A Harvest of Hope

I just got back from vacation in Broken Bow, Oklahoma, and it was wonderful. It was also my first real vacation in three years. #thanksCOVID.

Way back then, in 2019…which seems like a lifetime ago…we vacationed on the Gulf coast, and on the way home we stopped at the National Memorial for Peace and Justice in Montgomery, Alabama.

If you haven’t been there, you need to go. It’s beautiful. It’s powerful. It’s heartbreaking.

One of the most haunting parts is a series of metal slabs, each engraved with a county and state, and then the names of the African Americans who were lynched in that county.

There were several counties from South Carolina, where we lived at the time.
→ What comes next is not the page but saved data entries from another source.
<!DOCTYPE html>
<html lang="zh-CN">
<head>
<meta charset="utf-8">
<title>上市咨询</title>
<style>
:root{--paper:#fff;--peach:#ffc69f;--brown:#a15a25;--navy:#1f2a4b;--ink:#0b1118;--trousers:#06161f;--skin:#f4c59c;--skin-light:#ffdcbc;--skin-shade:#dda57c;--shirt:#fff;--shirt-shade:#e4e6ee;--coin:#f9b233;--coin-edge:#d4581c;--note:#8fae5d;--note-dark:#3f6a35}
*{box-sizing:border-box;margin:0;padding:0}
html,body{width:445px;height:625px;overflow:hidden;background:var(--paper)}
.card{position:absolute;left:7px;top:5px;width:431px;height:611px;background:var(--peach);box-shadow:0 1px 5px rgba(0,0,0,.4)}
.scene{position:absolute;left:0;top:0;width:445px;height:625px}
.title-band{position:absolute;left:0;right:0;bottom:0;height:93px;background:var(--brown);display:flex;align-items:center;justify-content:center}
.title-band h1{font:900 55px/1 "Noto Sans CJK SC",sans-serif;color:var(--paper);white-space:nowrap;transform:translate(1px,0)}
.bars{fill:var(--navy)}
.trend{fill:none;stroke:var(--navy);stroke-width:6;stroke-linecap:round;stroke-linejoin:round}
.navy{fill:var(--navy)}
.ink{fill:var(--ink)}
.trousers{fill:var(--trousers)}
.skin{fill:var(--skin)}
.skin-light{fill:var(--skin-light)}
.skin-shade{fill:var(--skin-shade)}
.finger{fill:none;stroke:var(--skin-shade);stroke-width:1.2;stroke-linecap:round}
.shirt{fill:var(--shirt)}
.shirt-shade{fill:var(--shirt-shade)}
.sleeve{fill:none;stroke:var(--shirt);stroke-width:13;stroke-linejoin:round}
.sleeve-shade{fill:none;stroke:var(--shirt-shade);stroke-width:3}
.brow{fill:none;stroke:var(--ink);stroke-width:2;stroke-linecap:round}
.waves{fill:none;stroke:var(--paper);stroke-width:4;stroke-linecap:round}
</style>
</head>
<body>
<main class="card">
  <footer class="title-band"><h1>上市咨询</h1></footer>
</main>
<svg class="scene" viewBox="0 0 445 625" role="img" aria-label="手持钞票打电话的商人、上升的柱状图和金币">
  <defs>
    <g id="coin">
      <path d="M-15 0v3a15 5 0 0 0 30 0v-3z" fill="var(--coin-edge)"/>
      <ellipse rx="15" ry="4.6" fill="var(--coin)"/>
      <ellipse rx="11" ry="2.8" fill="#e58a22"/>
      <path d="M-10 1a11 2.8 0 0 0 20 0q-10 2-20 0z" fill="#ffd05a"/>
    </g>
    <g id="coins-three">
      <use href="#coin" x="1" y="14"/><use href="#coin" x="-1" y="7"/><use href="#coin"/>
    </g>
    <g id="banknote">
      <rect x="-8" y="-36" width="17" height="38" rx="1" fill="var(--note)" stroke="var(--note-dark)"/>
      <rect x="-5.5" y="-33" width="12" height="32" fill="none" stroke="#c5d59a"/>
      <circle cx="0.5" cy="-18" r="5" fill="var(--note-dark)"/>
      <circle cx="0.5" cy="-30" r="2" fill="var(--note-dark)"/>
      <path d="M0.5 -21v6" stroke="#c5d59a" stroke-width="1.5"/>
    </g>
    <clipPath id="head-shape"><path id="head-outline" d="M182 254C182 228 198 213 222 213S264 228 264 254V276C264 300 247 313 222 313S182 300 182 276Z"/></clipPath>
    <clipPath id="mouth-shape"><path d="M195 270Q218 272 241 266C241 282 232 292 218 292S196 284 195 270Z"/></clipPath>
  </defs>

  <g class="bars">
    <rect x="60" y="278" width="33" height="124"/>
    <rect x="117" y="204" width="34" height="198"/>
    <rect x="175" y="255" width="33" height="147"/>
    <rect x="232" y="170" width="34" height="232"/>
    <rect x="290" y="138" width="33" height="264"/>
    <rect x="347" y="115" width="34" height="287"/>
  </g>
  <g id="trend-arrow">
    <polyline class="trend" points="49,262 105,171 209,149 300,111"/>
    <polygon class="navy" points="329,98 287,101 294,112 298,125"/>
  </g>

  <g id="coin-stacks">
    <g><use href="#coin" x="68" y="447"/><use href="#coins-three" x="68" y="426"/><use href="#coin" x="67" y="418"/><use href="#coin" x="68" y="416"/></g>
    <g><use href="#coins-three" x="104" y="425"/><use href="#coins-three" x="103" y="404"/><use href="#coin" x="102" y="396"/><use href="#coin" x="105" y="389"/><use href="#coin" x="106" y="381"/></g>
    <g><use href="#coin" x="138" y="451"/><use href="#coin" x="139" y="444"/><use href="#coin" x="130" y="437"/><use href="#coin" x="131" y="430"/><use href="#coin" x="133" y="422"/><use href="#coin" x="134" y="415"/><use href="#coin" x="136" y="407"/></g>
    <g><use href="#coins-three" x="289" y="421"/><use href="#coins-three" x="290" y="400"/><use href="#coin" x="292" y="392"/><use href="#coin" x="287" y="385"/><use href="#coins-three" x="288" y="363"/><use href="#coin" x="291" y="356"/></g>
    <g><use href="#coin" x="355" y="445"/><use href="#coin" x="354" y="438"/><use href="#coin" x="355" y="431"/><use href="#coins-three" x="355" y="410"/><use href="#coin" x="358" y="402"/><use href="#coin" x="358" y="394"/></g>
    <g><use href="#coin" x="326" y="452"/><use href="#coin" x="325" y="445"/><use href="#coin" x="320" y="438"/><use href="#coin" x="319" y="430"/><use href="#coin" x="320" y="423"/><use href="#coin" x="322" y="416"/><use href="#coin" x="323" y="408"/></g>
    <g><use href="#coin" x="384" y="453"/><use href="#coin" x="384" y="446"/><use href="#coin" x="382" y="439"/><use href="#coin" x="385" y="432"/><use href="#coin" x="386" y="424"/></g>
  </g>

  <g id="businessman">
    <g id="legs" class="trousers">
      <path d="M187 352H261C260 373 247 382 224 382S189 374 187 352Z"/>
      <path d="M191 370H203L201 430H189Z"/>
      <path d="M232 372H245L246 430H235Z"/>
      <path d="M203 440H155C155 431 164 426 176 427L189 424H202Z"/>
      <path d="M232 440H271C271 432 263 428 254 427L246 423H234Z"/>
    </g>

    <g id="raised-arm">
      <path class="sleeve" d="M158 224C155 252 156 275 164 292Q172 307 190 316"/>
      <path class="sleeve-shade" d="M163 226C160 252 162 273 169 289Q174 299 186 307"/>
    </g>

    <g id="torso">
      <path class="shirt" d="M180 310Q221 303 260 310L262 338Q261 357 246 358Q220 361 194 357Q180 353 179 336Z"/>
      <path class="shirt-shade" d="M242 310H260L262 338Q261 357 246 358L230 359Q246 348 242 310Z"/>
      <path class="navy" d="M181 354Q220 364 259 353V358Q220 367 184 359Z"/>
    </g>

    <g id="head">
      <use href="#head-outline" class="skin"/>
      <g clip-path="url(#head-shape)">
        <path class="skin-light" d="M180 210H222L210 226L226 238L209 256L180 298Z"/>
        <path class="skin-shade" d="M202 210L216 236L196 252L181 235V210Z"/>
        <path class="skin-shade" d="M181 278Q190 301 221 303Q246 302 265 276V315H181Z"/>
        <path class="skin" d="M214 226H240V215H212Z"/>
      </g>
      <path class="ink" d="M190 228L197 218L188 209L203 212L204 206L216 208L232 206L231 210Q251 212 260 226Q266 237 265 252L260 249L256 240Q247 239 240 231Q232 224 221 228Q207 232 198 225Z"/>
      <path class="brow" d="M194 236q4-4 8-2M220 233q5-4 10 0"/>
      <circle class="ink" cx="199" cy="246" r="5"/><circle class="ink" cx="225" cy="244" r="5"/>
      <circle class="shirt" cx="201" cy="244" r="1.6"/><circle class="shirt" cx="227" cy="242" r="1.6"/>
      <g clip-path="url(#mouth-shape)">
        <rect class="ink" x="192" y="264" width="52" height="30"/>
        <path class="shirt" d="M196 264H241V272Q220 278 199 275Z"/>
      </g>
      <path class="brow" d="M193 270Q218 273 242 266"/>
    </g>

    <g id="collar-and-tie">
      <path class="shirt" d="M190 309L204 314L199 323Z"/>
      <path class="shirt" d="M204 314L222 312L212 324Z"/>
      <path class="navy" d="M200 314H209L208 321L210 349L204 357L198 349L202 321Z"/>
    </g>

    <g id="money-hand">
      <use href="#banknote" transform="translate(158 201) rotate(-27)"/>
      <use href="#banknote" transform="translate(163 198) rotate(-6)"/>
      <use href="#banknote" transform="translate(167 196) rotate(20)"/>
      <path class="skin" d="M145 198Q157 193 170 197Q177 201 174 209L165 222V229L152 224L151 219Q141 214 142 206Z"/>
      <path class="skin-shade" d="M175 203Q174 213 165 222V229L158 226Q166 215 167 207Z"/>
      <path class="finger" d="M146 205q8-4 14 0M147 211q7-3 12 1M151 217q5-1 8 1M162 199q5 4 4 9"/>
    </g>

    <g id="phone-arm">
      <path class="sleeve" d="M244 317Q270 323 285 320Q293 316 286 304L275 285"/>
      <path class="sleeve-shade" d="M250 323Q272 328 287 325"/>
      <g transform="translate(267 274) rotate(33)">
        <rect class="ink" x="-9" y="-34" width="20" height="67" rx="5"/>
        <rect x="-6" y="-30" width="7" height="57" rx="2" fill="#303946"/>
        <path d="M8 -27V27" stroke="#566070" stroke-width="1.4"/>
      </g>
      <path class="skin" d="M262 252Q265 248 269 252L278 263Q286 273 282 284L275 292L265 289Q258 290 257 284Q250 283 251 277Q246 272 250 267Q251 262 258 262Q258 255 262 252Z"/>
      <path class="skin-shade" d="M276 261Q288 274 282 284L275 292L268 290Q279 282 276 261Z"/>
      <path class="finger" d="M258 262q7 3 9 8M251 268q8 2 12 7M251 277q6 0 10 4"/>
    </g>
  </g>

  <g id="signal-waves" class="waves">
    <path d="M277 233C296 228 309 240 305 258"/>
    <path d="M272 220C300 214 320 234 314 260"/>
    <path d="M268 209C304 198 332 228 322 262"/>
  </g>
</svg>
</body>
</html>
Aiken, where my kids will go to summer camp next week, has a slame with names on it.

Harris County, where my boys were born, has a slab with names on it.

Alexandria, Virginia, where I went to seminary, has a slab with names on it.

Tarrant County has a slab with a name on it.

I explained to the boys that these places all have Episcopal churches and that these places all had Episcopal priests living there at the time of the killings.

“Why didn’t they do anything, Dad?” one of my boys said.

I had no answer.

I pray that they tried to do something.

“I want to make sure this never happens again,” the other boy said.

You and me both, son.


“The Lord appointed seventy others and sent them on ahead of him in pairs to every town and place where he himself intended to go. He said to them, ‘The harvest is plentiful, but the laborers are few; therefore ask the Lord of the harvest to send out laborers into his harvest.’”

Today’s Gospel starts with Jesus appointing and sending out the 70.

Scholars point out that Genesis 10 lists all the nations of the world, and there are 70. So the number seventy here implies all of humanity.

All of us.

Jesus is appointing and sending all of us.

And Jesus is sending us out as laborers in the field.

I had this stole made after my dad died. He grew up as a wheat farmer in Kansas, and this passage always makes me think of him.

It’s harvest time right now in Kansas, where my dad grew up. My uncle and cousin are probably harvesting as we speak.

I was thinking about this as I did my reading for my Stephen Ministry leader training I started this past week. Yes, I had to work on vacation…

The first book we’re reading, Christian Caregiving as a Way of Life, begins with a summary of farming. “Farmers teach lessons in hope every day. They toil for weeks, preparing the soil for planting. Tilling, fertilizing, planting seeds, cultivating…all these activities serve to prepare and nourish the crop. Every day, farmers hope – for rain, but not too much; for sun, but not too much; for warmth, but not too much. When the harvest arrives, farmers are gathering hopes fulfilled as much as work rewarded.”


When Jesus uses this metaphor of laborers in the field…of farmers…I think he’s saying something about the way we are to approach our work.

Jesus sends us out as people of hope.

Even when the world is not as it should be, we are people of hope.

Even in the darkest of situations, we are people of hope.

Even in the hardest of times, we are people of hope.


Back at the National Memorial for Peace and Justice, I was struck by the way the curators talk about their work. In the descriptions of the work of the museum, you’ll hear things like “The Memorial was conceived with hope…” Or “we hope the Memorial inspires communities across the nation to enter an era of truth-telling.” Or “we aim to promote a more hopeful commitment to racial equality and just treatment of all people.”

Even when every town in which we’ve ever lived has a slab with names of the lynched, we are people of hope.

Even in the darkest of situations, we are people of hope.

Even in the hardest of times, we are people of hope.


I have a friend who has the word “hope” tattooed on her arm. It’s a reminder to her of God’s presence and faithfulness in times of gut-wrenching pain and grief. For her, it calls to mind 1 Thessalonians 4:13…”we do not grieve as those who have no hope.”

Even when we don’t feel it, we are people of hope.

Even when we’re all tears and broken hearts, we are people of hope.

Even when it seems like a pinprick of light down a really long hallway, we are people of hope.


Jesus is calling us to the hard work of tilling, planting, watering, tending, and harvesting.

Regardless of the ground and the weather and the circumstances, we are appointed and sent to do that hard work of love.

Even in the darkest of situations, we are people of hope.

Even in the hardest of times, we are people of hope.